Plastic bags and ring pull tabs collected from the community are sent to the Philippines and used to create and sell high quality merchandise as a source of livelihood for Filipino families in poverty.

The Recycle for a Cause campaign has been launched by Abu Dhabi Cause Connect (ADCC) in support of the Philippine Community Fund (PFC), which helps to provide shelter, food and education for children who are rescued from living on dump sites. PCF is a UK registered charity that works to free Filipino children and their families from the effects of poverty. The Recycle for a Cause product line alone provides employment for over Read more…

Krochet Kids: Knitting the Fabric of a Society

Quick question: “When you buy a winter hat, where does your money go?”

Hold on to that thought and feast on the countless possibilities while you read on.

Winter is coming.

You can just tell by breathing in the morning air. And I guess I am lucky enough to be able to say that, living in St. John’s, Newfoundland, by far one of the cleanest cities in Canada. Along with winter comes the obvious shift in fashion. Out with the shorts and in with the jackets. The bandanas make way for scarves and toques.

Speaking of which…

I reached into my closet and pulled out my hat bin. You see, I’m a cap/hat/toque lover. (For those of you who think I’m talking gibberish when I keep saying the word ‘toque’, a toque is the Canadian equivalent of a knit winter hat. A beanie if you may.)

As I pulled out the storied heroes of past winters Read more…

empowHer: Hope Through Empowerment

Nigeria is often a country that creates news because of its vast oil fields.  There have been countless negative effects from being one of the world’s largest oil producers.  Few Nigerians actually reap the benefits from being such an oil rich country while limitless violence and corruption haunts the Niger delta.

Last year I met Brittany Atchison in Rwanda.  After our human rights delegation in Kigali, she was going to Nigeria for nine months. I knew that she was going to learn and gain immeasurable life experiences but I didn’t know what a powerful impact she would have on the north-eastern community of Jalingo.

Brittany and her Nigerian counterparts, Hannatu Robinson and Yusuf Jatutu, with the assistance of a 20 year partnership between the Iowa United Methodist Church and the United Methodist Church of Nigeria, started EmpowHER – a microfinance initiative that supports women to start their own businesses.

A little hope Read more…

Drishtee: Impacting Rural Societies Economically

According to several socioeconomic observations made by C.K. Prahalad and Stuart L. Hart, the real fortune for governments and companies to develop their services and products and to expand their prevalent businesses is at the bottom of the pyramid.

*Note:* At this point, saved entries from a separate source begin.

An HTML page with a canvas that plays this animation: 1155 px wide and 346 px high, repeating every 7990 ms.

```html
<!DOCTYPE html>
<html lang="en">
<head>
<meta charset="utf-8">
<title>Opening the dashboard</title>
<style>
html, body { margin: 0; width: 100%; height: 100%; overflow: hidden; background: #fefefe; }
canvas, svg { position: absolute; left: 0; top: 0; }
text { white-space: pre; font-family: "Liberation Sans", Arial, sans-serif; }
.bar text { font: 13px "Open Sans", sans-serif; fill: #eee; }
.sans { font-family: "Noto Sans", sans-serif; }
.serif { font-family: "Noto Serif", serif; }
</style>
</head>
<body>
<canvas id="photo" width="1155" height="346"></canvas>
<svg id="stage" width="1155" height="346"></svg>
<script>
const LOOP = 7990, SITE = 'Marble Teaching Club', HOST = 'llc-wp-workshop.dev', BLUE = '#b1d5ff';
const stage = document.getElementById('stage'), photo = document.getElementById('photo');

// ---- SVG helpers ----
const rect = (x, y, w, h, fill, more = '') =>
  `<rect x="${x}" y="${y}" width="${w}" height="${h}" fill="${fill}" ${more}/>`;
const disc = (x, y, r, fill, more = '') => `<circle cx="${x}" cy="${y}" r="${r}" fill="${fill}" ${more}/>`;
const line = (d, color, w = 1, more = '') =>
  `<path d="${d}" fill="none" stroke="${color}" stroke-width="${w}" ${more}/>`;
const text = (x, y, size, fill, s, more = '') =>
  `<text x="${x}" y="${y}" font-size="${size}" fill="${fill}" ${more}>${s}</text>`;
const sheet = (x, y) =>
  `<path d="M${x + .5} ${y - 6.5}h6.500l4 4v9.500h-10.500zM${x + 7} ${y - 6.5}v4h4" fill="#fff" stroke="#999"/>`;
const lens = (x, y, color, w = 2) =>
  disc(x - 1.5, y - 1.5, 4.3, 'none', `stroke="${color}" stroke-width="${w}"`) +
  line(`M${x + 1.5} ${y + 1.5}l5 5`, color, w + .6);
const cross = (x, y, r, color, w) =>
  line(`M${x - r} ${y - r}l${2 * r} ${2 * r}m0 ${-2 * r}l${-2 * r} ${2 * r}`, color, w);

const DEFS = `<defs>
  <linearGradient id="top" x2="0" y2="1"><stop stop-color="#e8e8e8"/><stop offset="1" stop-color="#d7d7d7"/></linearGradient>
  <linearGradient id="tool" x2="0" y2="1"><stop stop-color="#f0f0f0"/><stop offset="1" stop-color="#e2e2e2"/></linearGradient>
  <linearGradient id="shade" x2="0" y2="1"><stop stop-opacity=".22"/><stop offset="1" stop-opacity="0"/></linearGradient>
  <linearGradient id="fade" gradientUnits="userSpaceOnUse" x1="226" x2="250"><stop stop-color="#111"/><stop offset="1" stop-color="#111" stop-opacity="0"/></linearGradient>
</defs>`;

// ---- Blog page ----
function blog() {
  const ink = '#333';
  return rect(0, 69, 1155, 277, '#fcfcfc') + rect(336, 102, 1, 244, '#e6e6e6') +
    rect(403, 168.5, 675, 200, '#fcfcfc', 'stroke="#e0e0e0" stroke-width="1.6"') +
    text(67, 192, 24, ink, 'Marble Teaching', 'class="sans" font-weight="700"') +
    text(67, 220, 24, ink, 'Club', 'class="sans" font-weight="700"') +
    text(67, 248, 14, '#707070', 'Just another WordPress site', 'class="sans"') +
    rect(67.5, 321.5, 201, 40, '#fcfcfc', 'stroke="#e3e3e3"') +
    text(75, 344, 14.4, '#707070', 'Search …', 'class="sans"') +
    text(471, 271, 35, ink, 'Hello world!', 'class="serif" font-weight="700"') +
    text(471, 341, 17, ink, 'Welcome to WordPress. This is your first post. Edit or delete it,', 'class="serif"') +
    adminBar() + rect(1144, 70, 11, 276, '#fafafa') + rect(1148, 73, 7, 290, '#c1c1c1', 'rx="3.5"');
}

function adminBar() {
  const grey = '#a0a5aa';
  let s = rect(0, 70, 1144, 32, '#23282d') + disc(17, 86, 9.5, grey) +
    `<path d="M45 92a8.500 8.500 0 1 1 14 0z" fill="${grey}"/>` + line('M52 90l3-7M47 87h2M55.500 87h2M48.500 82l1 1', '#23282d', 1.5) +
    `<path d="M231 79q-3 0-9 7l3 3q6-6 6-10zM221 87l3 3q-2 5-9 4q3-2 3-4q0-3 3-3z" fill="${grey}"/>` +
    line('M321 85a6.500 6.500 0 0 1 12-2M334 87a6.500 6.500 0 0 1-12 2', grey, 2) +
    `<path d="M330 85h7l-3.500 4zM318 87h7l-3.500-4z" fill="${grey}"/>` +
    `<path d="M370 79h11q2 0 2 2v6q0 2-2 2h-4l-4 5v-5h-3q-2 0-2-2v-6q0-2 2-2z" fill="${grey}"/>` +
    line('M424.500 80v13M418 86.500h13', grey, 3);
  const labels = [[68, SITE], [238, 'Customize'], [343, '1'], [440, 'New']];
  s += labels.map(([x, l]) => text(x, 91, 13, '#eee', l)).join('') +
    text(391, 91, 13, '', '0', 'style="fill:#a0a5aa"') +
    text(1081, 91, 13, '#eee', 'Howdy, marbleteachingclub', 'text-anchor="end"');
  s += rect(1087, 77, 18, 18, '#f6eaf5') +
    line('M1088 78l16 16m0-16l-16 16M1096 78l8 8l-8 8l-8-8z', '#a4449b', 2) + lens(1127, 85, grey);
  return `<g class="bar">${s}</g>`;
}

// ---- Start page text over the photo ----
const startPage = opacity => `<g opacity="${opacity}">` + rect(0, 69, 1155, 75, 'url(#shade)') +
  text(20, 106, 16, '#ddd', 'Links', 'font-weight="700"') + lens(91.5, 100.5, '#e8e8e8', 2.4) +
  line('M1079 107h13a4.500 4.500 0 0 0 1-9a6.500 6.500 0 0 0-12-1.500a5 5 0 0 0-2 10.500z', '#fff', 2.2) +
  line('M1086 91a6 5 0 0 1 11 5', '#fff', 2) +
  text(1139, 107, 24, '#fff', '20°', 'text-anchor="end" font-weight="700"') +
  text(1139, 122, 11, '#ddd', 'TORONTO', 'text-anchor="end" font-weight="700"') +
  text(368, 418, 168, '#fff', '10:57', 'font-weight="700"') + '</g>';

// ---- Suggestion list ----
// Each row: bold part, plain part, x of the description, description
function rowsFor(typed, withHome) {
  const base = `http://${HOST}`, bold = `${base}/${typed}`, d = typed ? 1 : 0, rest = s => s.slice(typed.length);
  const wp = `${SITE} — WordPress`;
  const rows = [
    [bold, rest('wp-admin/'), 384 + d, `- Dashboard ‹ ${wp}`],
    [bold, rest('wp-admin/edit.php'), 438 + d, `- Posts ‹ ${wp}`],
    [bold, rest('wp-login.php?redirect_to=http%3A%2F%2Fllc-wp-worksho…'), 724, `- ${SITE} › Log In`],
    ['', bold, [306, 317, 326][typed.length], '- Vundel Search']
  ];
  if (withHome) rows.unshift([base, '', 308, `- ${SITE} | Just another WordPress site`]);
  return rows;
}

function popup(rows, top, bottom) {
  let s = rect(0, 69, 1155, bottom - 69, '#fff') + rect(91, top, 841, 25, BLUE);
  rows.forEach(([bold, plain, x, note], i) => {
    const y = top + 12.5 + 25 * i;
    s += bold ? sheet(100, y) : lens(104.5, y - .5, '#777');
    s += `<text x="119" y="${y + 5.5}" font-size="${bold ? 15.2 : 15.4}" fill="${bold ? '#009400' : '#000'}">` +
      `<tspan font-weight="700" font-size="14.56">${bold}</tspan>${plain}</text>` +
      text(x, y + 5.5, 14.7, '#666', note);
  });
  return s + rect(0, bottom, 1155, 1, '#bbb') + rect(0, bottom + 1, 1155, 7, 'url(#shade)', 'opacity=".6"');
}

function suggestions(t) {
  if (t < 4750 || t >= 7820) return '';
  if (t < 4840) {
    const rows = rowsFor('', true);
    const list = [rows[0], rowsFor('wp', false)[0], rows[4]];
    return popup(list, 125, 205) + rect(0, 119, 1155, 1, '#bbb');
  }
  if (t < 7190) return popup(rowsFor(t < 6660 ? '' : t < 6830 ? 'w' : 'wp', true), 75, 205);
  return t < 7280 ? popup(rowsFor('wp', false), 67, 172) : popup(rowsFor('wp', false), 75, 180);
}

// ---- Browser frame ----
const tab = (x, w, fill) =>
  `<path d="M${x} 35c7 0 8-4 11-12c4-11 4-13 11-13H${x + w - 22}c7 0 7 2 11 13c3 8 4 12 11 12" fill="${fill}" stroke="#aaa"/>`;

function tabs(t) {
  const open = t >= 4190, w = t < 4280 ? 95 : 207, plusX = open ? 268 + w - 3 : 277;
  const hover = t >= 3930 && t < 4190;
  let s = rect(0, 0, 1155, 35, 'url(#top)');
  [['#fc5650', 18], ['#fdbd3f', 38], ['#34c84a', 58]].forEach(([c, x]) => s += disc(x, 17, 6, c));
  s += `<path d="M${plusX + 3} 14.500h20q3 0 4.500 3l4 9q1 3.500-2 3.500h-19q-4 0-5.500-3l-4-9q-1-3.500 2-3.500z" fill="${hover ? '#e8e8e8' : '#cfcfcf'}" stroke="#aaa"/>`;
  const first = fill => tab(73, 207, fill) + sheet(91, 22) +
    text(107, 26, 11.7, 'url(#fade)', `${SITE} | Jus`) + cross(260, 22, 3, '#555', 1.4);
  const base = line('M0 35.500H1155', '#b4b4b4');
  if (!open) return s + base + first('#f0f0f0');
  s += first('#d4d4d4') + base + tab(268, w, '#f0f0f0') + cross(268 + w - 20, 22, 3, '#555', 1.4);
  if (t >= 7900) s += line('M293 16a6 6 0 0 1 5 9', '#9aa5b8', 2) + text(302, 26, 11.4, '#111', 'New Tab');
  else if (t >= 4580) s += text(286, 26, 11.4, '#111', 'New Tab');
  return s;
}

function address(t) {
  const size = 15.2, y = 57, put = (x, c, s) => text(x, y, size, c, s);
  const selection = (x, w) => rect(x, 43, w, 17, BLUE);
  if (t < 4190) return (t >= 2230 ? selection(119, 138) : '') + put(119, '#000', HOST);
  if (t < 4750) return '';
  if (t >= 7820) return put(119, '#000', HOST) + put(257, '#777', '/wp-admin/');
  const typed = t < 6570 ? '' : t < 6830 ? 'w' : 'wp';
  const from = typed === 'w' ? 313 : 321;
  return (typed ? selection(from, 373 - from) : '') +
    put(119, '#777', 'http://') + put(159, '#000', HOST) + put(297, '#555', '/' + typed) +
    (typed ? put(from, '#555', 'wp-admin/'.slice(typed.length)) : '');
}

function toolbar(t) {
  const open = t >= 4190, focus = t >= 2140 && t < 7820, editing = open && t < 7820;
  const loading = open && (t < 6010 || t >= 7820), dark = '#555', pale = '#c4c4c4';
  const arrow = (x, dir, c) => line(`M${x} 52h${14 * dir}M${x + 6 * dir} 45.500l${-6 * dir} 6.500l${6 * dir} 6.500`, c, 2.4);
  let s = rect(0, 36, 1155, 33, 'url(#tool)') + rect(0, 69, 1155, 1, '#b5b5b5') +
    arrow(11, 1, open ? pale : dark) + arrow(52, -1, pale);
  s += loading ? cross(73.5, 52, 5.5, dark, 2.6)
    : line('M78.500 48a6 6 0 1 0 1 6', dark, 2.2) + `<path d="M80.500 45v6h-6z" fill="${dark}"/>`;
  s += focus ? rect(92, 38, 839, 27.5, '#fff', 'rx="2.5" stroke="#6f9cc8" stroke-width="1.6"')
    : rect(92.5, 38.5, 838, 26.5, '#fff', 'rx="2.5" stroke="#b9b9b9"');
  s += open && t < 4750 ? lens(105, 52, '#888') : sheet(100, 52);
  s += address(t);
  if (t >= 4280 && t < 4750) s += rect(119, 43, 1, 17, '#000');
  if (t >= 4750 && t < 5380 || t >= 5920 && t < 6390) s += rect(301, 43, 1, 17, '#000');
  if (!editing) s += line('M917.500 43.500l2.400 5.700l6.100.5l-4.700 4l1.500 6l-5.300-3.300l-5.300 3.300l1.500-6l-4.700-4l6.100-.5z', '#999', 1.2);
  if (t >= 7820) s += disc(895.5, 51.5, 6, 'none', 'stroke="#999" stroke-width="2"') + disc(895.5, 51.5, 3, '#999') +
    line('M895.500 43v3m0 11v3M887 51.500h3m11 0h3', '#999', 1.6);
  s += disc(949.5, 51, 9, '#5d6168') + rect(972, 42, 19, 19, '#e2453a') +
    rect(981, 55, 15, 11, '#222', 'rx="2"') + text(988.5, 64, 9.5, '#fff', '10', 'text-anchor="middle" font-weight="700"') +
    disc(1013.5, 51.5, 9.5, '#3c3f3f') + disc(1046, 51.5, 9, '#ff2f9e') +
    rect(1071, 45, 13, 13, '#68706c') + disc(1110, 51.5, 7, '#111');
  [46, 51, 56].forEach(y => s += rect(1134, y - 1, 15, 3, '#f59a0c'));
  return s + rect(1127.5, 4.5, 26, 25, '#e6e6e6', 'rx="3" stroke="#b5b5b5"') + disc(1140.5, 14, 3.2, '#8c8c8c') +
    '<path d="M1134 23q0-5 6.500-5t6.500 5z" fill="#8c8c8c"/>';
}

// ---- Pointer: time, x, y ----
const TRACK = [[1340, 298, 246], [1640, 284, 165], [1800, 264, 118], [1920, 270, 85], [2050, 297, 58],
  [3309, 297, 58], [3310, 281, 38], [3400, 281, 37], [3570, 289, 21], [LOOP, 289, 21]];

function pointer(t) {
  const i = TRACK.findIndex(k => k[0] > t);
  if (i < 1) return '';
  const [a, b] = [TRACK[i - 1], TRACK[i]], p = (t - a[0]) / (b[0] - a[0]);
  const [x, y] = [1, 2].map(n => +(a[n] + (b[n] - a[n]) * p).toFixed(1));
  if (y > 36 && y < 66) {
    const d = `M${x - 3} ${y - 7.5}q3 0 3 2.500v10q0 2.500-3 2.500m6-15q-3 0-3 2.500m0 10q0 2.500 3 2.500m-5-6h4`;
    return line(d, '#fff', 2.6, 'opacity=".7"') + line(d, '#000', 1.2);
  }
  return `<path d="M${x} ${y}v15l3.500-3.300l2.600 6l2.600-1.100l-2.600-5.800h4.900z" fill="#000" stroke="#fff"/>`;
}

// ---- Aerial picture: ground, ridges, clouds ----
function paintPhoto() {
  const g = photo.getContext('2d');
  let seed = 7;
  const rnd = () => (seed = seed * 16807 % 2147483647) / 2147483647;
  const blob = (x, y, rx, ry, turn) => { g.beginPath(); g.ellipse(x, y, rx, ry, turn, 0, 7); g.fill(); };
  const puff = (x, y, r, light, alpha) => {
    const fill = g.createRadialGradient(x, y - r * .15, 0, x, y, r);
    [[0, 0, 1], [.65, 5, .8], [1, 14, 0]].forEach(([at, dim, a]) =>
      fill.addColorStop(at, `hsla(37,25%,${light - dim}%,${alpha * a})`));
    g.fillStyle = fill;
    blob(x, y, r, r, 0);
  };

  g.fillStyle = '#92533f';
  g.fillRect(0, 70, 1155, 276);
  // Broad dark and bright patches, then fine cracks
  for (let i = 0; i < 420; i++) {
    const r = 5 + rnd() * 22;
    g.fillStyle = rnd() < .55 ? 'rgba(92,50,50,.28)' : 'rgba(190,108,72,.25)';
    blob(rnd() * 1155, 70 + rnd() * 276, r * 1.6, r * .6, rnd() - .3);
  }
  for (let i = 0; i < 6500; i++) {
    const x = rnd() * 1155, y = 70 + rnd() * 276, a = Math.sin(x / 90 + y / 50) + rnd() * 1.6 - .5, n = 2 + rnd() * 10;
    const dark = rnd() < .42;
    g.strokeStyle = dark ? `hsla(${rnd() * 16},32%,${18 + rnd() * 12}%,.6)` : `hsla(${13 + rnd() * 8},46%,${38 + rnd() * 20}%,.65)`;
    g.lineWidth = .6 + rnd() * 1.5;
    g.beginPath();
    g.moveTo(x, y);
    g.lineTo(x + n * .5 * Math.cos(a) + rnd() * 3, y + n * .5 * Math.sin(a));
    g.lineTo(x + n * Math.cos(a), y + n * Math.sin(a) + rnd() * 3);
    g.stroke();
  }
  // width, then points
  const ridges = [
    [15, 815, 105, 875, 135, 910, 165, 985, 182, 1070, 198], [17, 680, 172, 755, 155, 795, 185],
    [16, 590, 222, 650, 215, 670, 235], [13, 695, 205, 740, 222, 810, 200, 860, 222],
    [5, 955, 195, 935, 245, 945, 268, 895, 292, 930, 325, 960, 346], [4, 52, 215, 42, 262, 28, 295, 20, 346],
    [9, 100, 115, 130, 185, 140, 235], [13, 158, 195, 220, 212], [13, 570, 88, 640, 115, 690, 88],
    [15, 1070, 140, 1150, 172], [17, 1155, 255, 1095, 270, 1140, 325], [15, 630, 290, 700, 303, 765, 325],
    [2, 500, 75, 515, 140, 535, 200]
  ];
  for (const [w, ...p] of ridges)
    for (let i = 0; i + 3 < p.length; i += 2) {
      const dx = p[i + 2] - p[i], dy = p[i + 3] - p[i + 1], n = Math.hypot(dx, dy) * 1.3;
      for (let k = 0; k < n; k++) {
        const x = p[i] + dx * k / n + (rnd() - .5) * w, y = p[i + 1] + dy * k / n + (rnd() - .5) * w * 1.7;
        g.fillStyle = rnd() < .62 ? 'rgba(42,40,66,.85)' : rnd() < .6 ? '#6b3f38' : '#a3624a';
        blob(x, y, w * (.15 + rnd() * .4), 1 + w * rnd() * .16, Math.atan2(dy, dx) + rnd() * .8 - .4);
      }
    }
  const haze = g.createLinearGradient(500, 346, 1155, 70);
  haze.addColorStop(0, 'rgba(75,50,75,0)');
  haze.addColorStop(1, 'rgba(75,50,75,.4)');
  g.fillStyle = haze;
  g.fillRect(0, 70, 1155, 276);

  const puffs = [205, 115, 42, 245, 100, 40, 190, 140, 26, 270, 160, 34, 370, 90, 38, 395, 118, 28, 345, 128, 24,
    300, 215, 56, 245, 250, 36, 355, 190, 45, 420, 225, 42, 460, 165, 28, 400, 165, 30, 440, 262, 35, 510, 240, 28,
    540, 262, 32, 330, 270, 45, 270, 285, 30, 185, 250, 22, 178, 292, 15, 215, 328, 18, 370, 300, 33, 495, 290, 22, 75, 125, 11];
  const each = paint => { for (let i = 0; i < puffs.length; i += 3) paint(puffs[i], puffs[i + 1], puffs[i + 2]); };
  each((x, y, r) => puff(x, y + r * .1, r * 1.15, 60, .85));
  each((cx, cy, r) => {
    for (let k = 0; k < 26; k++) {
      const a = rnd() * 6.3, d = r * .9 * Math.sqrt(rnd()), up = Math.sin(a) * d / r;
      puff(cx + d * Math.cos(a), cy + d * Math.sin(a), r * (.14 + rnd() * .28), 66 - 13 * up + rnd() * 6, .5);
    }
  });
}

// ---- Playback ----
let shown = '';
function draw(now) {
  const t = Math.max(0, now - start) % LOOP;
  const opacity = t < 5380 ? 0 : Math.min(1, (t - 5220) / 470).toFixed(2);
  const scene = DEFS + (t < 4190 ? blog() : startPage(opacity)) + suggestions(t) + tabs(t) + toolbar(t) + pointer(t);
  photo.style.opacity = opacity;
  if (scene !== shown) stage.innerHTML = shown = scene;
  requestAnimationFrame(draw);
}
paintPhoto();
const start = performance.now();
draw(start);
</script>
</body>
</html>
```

But think about it – any big MNC would ponder twice before releasing a product for these ‘aspiring poor’, for the very reason that there is market uncertainty (because of the fluctuating wages of the poor).

Where’s the Growth?

Post-Cold War, what really happened is that the MNCs concluded through GDP, import and export trends that the emerging markets were China, India, Latin America, Soviet Union and their allies. They went ahead with the loaded idea that the middle-class consumers in these developing countries are the primary sources of business-return gold and market expansion. Of course, it was only obvious to think so, as the rich in the developed countries were only a Read more…